Your assignment: Scan the entries for lines with "lettering" and say how many there are, with nothing more.

________________________________________

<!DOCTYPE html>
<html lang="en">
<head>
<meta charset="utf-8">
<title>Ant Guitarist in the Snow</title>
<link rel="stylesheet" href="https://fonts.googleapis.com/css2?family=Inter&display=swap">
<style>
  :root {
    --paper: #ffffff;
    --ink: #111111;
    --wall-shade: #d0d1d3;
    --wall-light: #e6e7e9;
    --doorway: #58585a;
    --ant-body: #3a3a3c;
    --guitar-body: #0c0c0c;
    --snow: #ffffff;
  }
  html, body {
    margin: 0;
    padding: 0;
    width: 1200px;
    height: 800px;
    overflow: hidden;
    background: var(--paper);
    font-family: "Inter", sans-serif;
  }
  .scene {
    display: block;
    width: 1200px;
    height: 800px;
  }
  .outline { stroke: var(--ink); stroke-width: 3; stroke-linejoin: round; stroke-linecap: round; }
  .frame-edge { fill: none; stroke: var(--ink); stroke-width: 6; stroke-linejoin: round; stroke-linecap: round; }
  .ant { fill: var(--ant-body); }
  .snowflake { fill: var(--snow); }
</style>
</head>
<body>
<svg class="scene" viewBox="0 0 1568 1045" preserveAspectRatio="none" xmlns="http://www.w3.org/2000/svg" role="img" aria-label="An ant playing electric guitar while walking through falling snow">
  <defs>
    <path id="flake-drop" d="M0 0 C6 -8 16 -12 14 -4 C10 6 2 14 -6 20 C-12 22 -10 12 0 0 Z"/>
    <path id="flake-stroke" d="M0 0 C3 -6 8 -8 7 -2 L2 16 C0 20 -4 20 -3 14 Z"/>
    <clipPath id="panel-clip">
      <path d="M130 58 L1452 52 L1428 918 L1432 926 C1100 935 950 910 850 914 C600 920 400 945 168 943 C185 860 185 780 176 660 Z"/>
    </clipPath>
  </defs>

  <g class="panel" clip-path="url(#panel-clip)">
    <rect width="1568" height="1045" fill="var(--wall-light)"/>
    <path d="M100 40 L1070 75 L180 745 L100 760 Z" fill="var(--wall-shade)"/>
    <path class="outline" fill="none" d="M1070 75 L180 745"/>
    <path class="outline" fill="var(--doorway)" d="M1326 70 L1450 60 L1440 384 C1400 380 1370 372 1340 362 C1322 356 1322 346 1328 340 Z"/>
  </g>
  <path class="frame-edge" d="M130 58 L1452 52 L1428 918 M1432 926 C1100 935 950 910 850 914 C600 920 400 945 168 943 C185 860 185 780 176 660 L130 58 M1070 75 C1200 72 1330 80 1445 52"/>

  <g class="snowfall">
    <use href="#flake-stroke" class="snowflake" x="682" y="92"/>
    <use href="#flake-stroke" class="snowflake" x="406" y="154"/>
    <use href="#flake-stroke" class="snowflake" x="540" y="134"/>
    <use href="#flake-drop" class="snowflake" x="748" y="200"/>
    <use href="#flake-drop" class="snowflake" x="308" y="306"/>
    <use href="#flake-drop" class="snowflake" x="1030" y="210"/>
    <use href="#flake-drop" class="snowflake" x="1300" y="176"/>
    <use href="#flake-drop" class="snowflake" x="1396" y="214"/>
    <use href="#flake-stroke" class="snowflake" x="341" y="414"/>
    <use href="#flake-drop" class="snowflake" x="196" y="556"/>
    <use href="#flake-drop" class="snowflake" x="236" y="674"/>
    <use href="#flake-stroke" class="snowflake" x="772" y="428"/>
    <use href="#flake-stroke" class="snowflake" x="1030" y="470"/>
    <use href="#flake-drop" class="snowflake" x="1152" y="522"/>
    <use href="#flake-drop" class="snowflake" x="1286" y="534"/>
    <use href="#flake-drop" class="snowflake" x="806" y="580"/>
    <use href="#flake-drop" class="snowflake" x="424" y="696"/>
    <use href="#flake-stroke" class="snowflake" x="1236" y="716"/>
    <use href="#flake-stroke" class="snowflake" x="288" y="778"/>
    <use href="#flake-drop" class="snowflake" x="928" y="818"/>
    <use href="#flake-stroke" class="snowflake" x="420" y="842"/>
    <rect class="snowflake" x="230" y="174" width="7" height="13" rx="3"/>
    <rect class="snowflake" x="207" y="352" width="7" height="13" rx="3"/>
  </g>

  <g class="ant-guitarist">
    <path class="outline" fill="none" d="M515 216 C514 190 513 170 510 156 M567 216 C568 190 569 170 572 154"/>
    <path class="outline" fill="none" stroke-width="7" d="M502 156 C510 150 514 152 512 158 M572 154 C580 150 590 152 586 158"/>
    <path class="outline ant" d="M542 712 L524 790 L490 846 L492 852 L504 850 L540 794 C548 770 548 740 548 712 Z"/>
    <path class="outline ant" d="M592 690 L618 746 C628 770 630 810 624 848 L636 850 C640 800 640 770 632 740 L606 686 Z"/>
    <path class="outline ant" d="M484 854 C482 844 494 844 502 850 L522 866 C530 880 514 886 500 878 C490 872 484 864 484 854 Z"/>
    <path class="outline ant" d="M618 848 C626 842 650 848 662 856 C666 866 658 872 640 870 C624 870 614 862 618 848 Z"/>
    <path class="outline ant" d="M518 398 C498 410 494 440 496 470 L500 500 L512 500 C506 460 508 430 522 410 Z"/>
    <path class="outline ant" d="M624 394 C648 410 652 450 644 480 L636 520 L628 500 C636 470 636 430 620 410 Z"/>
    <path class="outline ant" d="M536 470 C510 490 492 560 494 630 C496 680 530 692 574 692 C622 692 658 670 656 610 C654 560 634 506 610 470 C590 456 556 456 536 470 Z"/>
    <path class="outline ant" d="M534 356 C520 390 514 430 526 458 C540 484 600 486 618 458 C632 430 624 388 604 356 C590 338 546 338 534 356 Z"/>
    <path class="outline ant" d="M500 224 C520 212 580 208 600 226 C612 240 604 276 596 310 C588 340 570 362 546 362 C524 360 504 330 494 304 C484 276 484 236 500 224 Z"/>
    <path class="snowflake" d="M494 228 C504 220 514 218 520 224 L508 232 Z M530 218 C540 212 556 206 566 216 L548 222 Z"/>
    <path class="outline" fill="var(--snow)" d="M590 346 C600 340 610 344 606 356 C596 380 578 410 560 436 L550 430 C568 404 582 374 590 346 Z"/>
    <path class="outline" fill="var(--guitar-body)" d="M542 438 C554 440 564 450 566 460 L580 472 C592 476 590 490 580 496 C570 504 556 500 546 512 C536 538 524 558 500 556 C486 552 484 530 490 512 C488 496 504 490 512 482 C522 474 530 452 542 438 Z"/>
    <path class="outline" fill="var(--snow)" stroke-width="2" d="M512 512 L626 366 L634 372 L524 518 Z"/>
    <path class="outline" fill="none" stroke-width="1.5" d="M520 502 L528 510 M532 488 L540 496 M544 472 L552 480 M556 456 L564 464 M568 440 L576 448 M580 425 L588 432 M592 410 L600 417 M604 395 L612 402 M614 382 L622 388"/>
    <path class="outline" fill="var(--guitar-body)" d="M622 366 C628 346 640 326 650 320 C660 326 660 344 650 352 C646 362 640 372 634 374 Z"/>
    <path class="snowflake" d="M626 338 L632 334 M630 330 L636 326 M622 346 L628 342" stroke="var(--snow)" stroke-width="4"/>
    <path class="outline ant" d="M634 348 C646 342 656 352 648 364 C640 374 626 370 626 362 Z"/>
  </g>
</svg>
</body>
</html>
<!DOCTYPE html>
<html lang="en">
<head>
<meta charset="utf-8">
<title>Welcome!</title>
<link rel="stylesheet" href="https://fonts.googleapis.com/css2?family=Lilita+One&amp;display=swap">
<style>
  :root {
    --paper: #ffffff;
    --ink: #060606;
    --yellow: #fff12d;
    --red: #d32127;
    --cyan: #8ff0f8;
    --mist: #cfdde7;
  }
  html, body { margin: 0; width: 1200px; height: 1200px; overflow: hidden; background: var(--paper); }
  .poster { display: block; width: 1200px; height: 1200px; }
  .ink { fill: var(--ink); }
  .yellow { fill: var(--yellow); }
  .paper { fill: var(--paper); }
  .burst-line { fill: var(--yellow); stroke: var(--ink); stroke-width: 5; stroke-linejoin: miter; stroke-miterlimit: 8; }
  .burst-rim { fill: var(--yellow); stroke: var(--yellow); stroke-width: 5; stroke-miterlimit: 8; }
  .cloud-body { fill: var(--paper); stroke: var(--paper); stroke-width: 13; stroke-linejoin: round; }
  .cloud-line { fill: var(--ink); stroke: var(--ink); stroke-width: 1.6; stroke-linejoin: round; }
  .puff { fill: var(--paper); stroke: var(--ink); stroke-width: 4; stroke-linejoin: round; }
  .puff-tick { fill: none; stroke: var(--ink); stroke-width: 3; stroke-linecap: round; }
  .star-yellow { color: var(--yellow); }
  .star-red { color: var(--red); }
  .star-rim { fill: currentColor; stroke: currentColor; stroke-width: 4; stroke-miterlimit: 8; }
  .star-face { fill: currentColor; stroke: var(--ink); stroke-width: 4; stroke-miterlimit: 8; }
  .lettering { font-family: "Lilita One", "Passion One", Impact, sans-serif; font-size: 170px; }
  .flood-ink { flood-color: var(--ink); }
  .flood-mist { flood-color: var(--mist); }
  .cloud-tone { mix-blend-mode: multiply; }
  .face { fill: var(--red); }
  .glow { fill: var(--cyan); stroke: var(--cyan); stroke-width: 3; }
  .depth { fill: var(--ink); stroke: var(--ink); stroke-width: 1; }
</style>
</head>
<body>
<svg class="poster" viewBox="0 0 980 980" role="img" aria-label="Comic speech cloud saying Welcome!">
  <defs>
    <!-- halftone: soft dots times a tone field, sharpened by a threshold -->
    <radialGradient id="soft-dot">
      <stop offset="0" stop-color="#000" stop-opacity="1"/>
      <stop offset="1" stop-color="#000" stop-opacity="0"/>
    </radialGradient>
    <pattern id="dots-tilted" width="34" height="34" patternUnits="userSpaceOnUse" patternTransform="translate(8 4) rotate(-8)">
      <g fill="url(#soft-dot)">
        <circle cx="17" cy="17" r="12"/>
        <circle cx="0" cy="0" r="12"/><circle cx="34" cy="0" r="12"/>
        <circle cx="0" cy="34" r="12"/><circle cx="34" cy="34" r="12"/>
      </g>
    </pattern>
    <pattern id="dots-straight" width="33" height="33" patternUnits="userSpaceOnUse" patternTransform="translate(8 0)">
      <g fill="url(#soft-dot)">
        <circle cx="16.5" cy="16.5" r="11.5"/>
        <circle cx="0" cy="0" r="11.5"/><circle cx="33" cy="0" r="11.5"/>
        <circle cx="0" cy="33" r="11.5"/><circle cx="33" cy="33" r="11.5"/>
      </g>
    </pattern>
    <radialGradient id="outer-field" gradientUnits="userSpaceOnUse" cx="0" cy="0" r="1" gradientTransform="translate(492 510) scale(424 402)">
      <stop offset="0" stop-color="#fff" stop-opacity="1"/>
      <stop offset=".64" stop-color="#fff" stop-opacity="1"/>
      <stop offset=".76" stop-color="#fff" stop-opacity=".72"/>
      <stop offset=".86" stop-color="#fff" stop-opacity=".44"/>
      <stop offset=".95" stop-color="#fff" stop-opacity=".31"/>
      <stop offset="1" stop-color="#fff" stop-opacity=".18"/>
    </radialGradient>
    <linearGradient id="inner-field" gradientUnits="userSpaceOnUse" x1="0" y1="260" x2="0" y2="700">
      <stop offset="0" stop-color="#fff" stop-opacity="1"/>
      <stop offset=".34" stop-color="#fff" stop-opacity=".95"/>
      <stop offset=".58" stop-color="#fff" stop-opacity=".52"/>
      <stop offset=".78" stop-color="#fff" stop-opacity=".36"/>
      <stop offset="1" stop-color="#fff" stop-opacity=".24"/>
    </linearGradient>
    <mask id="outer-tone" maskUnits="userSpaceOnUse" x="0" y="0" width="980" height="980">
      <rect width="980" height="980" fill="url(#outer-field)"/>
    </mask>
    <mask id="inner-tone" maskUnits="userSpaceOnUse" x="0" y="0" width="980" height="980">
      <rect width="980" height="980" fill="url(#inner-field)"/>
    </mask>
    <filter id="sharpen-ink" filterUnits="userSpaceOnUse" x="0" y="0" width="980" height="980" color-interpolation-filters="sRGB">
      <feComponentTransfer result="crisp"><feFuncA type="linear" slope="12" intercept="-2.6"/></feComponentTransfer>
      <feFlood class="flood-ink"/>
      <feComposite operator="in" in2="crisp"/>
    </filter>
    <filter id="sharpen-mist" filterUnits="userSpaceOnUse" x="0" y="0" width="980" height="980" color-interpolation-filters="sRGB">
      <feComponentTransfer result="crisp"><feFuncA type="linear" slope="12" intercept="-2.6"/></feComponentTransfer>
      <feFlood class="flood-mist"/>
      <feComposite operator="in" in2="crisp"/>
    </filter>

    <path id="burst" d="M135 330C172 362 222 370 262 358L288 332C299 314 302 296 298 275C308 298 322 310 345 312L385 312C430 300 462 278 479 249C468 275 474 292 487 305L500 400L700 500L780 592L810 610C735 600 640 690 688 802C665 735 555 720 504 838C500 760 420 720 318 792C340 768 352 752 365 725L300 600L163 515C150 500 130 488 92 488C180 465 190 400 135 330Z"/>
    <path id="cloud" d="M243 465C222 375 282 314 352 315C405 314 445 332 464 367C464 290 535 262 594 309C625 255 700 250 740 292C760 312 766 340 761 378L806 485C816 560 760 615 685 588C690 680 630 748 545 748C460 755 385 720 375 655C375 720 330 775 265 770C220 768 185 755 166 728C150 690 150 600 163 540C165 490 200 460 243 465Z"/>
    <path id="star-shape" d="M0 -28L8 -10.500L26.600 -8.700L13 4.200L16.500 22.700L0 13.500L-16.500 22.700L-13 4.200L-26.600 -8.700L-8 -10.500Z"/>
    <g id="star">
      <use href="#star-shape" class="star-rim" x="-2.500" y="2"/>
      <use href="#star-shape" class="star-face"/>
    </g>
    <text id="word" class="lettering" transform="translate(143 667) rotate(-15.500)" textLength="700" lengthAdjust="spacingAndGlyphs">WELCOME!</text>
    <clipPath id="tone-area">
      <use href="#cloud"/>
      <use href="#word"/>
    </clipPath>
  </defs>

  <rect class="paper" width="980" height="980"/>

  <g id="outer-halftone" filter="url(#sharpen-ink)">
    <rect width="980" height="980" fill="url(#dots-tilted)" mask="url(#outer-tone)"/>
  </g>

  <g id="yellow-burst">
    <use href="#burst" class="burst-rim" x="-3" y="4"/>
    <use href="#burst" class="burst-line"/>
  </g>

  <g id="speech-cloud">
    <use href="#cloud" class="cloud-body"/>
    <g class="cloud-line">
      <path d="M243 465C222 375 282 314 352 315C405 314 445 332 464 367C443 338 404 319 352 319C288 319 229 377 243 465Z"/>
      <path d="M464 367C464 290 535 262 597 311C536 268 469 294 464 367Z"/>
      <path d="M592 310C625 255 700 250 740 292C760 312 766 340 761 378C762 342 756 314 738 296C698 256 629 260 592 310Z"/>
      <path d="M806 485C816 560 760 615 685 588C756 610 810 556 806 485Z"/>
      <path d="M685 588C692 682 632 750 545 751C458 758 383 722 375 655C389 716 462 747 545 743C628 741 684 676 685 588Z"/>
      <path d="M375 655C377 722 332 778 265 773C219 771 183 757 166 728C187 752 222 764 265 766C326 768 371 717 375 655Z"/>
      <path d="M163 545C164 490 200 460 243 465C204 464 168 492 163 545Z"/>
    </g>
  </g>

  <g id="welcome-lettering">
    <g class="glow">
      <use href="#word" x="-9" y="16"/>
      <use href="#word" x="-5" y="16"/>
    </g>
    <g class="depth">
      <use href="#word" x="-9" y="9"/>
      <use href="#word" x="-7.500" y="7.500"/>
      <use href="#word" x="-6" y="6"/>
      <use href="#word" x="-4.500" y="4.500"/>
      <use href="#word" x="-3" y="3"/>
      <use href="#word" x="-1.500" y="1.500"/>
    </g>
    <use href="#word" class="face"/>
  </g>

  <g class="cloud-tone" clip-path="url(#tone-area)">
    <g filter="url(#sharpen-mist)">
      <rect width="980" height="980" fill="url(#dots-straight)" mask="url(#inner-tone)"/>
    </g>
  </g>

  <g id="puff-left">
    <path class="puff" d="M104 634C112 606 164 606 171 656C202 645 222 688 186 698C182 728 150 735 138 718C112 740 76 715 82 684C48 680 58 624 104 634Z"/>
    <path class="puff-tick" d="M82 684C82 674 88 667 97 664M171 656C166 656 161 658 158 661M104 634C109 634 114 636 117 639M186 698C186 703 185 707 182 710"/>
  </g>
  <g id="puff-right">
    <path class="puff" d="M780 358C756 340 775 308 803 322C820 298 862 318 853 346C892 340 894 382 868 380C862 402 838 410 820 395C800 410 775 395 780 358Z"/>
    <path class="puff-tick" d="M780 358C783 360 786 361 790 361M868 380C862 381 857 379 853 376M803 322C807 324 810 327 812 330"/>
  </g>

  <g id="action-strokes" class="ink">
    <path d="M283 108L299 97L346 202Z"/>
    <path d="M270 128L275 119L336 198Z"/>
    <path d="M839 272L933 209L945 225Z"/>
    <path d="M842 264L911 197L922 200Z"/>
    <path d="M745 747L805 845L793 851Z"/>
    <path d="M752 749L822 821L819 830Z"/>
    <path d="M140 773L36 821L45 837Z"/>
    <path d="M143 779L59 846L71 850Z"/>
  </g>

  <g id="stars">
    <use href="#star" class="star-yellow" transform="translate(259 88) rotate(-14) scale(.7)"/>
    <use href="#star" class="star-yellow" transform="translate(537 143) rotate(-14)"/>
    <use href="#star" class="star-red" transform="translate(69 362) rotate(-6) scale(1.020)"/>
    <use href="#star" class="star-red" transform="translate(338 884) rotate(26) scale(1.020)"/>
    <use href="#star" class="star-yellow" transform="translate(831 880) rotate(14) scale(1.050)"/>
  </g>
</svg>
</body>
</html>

________________________________________

Answer space: 3